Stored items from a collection
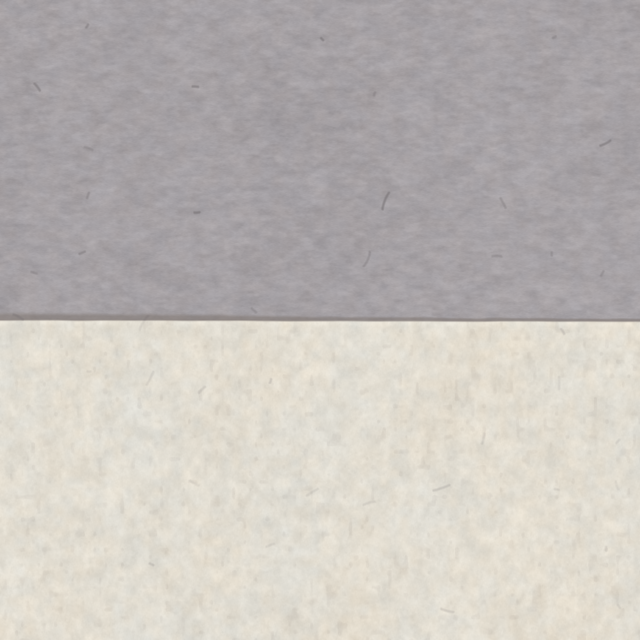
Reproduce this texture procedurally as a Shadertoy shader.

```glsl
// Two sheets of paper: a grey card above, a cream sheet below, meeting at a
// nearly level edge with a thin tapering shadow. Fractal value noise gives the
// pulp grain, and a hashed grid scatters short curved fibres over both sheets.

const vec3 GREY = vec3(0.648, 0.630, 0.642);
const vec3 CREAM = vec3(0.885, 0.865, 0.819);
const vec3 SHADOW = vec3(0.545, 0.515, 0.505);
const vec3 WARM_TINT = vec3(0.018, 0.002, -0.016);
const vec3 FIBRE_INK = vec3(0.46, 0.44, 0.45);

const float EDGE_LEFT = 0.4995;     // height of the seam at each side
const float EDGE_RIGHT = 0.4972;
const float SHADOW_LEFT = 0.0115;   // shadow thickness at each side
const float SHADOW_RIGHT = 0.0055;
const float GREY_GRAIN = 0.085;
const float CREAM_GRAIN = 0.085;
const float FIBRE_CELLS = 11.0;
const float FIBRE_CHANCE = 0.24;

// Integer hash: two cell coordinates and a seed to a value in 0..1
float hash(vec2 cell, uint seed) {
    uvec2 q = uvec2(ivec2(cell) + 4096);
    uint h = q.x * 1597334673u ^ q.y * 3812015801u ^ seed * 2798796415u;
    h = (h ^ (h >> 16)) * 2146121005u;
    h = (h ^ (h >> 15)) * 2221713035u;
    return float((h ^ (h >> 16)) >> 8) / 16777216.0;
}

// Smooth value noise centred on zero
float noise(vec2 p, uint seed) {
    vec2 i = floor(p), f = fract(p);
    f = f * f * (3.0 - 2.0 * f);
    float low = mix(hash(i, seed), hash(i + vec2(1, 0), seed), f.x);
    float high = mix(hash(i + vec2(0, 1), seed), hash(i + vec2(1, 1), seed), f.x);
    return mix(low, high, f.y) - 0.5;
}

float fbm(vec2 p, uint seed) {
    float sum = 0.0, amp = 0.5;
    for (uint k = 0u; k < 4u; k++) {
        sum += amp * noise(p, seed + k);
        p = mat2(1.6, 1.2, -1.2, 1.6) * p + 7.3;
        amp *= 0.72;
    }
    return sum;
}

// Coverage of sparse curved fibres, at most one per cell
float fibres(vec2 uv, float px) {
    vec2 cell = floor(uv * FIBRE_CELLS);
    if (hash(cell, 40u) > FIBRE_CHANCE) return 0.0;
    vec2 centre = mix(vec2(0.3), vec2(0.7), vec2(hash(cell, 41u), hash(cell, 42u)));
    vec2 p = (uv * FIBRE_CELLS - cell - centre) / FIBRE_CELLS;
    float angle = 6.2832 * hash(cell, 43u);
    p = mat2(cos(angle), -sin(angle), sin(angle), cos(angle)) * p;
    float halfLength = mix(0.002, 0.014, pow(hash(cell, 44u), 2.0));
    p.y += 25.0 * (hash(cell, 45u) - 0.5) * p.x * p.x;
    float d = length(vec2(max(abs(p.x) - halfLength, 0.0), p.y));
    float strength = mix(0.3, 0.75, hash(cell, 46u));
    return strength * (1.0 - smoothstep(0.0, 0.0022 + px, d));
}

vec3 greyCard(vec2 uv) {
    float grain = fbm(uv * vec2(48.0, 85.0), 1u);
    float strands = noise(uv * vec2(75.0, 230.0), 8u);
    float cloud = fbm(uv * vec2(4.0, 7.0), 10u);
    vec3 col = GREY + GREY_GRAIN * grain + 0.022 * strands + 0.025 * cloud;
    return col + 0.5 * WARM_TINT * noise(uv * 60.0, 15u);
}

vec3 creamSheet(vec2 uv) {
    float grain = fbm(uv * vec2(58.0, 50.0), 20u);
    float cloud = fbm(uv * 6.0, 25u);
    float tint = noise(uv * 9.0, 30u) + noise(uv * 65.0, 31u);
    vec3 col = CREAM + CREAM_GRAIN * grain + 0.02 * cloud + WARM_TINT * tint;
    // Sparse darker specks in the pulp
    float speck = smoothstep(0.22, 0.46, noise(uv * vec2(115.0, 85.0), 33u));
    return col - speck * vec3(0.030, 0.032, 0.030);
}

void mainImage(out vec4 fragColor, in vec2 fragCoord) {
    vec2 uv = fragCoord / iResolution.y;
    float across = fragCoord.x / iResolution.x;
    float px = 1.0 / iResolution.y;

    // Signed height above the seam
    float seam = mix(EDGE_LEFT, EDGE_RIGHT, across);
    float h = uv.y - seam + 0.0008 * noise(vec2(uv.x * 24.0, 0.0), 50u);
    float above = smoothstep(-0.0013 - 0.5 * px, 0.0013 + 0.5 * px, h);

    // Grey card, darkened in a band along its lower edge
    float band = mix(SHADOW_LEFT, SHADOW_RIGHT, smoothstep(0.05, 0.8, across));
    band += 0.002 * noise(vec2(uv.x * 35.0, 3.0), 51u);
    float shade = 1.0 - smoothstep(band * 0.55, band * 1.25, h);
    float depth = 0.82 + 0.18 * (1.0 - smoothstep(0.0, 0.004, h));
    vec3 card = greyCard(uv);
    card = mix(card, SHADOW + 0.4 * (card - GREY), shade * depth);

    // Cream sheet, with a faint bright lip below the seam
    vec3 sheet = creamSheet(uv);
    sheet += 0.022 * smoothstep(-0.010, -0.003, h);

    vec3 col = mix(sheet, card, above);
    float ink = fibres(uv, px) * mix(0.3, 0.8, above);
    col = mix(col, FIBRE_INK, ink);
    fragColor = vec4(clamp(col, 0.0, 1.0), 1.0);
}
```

* [WHAT YOU WILL DO]: The result should be every line that contains "height", copied from the entries.

* [WRITTEN REPLY]:
const float EDGE_LEFT = 0.4995;     // height of the seam at each side
    // Signed height above the seam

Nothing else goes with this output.